[Records excerpted from a collection]

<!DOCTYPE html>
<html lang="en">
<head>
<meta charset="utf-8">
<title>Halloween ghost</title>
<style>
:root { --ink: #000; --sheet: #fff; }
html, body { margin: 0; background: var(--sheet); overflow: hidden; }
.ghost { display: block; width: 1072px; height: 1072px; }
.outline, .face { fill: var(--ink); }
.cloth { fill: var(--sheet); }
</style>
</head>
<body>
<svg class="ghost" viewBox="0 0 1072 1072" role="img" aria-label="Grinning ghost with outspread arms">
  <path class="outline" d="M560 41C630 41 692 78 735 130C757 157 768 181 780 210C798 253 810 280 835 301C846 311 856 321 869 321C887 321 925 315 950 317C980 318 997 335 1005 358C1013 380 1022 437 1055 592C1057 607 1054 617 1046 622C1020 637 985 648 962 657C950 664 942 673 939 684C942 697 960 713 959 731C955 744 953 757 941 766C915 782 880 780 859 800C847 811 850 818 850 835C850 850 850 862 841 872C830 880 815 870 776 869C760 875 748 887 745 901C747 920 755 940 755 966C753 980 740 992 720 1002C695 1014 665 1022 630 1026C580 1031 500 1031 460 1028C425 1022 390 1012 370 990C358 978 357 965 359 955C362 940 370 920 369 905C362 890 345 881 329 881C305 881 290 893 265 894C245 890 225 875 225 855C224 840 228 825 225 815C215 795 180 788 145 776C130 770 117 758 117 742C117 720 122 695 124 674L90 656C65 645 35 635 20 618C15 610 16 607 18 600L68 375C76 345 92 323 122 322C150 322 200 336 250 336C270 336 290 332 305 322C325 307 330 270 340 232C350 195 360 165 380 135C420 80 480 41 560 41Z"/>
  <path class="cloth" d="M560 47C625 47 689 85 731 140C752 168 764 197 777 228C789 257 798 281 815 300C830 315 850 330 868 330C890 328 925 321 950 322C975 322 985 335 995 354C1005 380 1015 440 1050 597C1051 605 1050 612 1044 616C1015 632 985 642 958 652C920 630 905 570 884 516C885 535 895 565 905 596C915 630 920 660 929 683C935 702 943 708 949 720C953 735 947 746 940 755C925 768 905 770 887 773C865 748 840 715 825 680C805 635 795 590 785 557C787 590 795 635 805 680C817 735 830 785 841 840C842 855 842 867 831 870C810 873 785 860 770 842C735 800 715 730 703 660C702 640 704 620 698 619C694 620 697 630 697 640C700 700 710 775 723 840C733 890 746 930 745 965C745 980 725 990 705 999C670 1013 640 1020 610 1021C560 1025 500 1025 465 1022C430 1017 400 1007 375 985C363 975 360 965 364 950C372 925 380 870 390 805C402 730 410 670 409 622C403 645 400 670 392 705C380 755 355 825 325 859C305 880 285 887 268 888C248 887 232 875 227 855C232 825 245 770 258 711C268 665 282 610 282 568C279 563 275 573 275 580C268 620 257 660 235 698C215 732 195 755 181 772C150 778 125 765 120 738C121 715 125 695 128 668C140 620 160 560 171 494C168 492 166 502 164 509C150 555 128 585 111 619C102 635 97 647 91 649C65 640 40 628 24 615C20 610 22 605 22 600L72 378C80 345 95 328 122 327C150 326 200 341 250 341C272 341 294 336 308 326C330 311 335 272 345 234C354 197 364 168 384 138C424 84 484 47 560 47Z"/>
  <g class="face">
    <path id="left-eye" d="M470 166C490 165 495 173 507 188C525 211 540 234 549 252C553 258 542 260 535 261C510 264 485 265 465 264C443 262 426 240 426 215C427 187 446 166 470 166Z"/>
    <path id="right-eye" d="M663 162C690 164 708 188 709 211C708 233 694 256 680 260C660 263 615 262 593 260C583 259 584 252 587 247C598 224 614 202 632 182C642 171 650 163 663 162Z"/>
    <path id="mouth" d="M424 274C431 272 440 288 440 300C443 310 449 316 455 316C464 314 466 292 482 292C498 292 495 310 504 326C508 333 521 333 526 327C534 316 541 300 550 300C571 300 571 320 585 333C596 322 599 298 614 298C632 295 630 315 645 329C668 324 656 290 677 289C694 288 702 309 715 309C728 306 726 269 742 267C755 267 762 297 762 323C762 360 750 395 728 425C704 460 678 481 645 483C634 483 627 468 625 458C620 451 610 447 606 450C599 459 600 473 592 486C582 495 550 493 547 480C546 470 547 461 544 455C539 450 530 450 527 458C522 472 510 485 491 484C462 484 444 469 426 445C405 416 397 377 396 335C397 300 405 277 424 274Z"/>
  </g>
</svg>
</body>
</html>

→ Work required
Each entry must be retyped exactly as it was written above.

→ Answer to this problem
<!DOCTYPE html>
<html lang="en">
<head>
<meta charset="utf-8">
<title>Halloween ghost</title>
<style>
:root { --ink: #000; --sheet: #fff; }
html, body { margin: 0; background: var(--sheet); overflow: hidden; }
.ghost { display: block; width: 1072px; height: 1072px; }
.outline, .face { fill: var(--ink); }
.cloth { fill: var(--sheet); }
</style>
</head>
<body>
<svg class="ghost" viewBox="0 0 1072 1072" role="img" aria-label="Grinning ghost with outspread arms">
  <path class="outline" d="M560 41C630 41 692 78 735 130C757 157 768 181 780 210C798 253 810 280 835 301C846 311 856 321 869 321C887 321 925 315 950 317C980 318 997 335 1005 358C1013 380 1022 437 1055 592C1057 607 1054 617 1046 622C1020 637 985 648 962 657C950 664 942 673 939 684C942 697 960 713 959 731C955 744 953 757 941 766C915 782 880 780 859 800C847 811 850 818 850 835C850 850 850 862 841 872C830 880 815 870 776 869C760 875 748 887 745 901C747 920 755 940 755 966C753 980 740 992 720 1002C695 1014 665 1022 630 1026C580 1031 500 1031 460 1028C425 1022 390 1012 370 990C358 978 357 965 359 955C362 940 370 920 369 905C362 890 345 881 329 881C305 881 290 893 265 894C245 890 225 875 225 855C224 840 228 825 225 815C215 795 180 788 145 776C130 770 117 758 117 742C117 720 122 695 124 674L90 656C65 645 35 635 20 618C15 610 16 607 18 600L68 375C76 345 92 323 122 322C150 322 200 336 250 336C270 336 290 332 305 322C325 307 330 270 340 232C350 195 360 165 380 135C420 80 480 41 560 41Z"/>
  <path class="cloth" d="M560 47C625 47 689 85 731 140C752 168 764 197 777 228C789 257 798 281 815 300C830 315 850 330 868 330C890 328 925 321 950 322C975 322 985 335 995 354C1005 380 1015 440 1050 597C1051 605 1050 612 1044 616C1015 632 985 642 958 652C920 630 905 570 884 516C885 535 895 565 905 596C915 630 920 660 929 683C935 702 943 708 949 720C953 735 947 746 940 755C925 768 905 770 887 773C865 748 840 715 825 680C805 635 795 590 785 557C787 590 795 635 805 680C817 735 830 785 841 840C842 855 842 867 831 870C810 873 785 860 770 842C735 800 715 730 703 660C702 640 704 620 698 619C694 620 697 630 697 640C700 700 710 775 723 840C733 890 746 930 745 965C745 980 725 990 705 999C670 1013 640 1020 610 1021C560 1025 500 1025 465 1022C430 1017 400 1007 375 985C363 975 360 965 364 950C372 925 380 870 390 805C402 730 410 670 409 622C403 645 400 670 392 705C380 755 355 825 325 859C305 880 285 887 268 888C248 887 232 875 227 855C232 825 245 770 258 711C268 665 282 610 282 568C279 563 275 573 275 580C268 620 257 660 235 698C215 732 195 755 181 772C150 778 125 765 120 738C121 715 125 695 128 668C140 620 160 560 171 494C168 492 166 502 164 509C150 555 128 585 111 619C102 635 97 647 91 649C65 640 40 628 24 615C20 610 22 605 22 600L72 378C80 345 95 328 122 327C150 326 200 341 250 341C272 341 294 336 308 326C330 311 335 272 345 234C354 197 364 168 384 138C424 84 484 47 560 47Z"/>
  <g class="face">
    <path id="left-eye" d="M470 166C490 165 495 173 507 188C525 211 540 234 549 252C553 258 542 260 535 261C510 264 485 265 465 264C443 262 426 240 426 215C427 187 446 166 470 166Z"/>
    <path id="right-eye" d="M663 162C690 164 708 188 709 211C708 233 694 256 680 260C660 263 615 262 593 260C583 259 584 252 587 247C598 224 614 202 632 182C642 171 650 163 663 162Z"/>
    <path id="mouth" d="M424 274C431 272 440 288 440 300C443 310 449 316 455 316C464 314 466 292 482 292C498 292 495 310 504 326C508 333 521 333 526 327C534 316 541 300 550 300C571 300 571 320 585 333C596 322 599 298 614 298C632 295 630 315 645 329C668 324 656 290 677 289C694 288 702 309 715 309C728 306 726 269 742 267C755 267 762 297 762 323C762 360 750 395 728 425C704 460 678 481 645 483C634 483 627 468 625 458C620 451 610 447 606 450C599 459 600 473 592 486C582 495 550 493 547 480C546 470 547 461 544 455C539 450 530 450 527 458C522 472 510 485 491 484C462 484 444 469 426 445C405 416 397 377 396 335C397 300 405 277 424 274Z"/>
  </g>
</svg>
</body>
</html>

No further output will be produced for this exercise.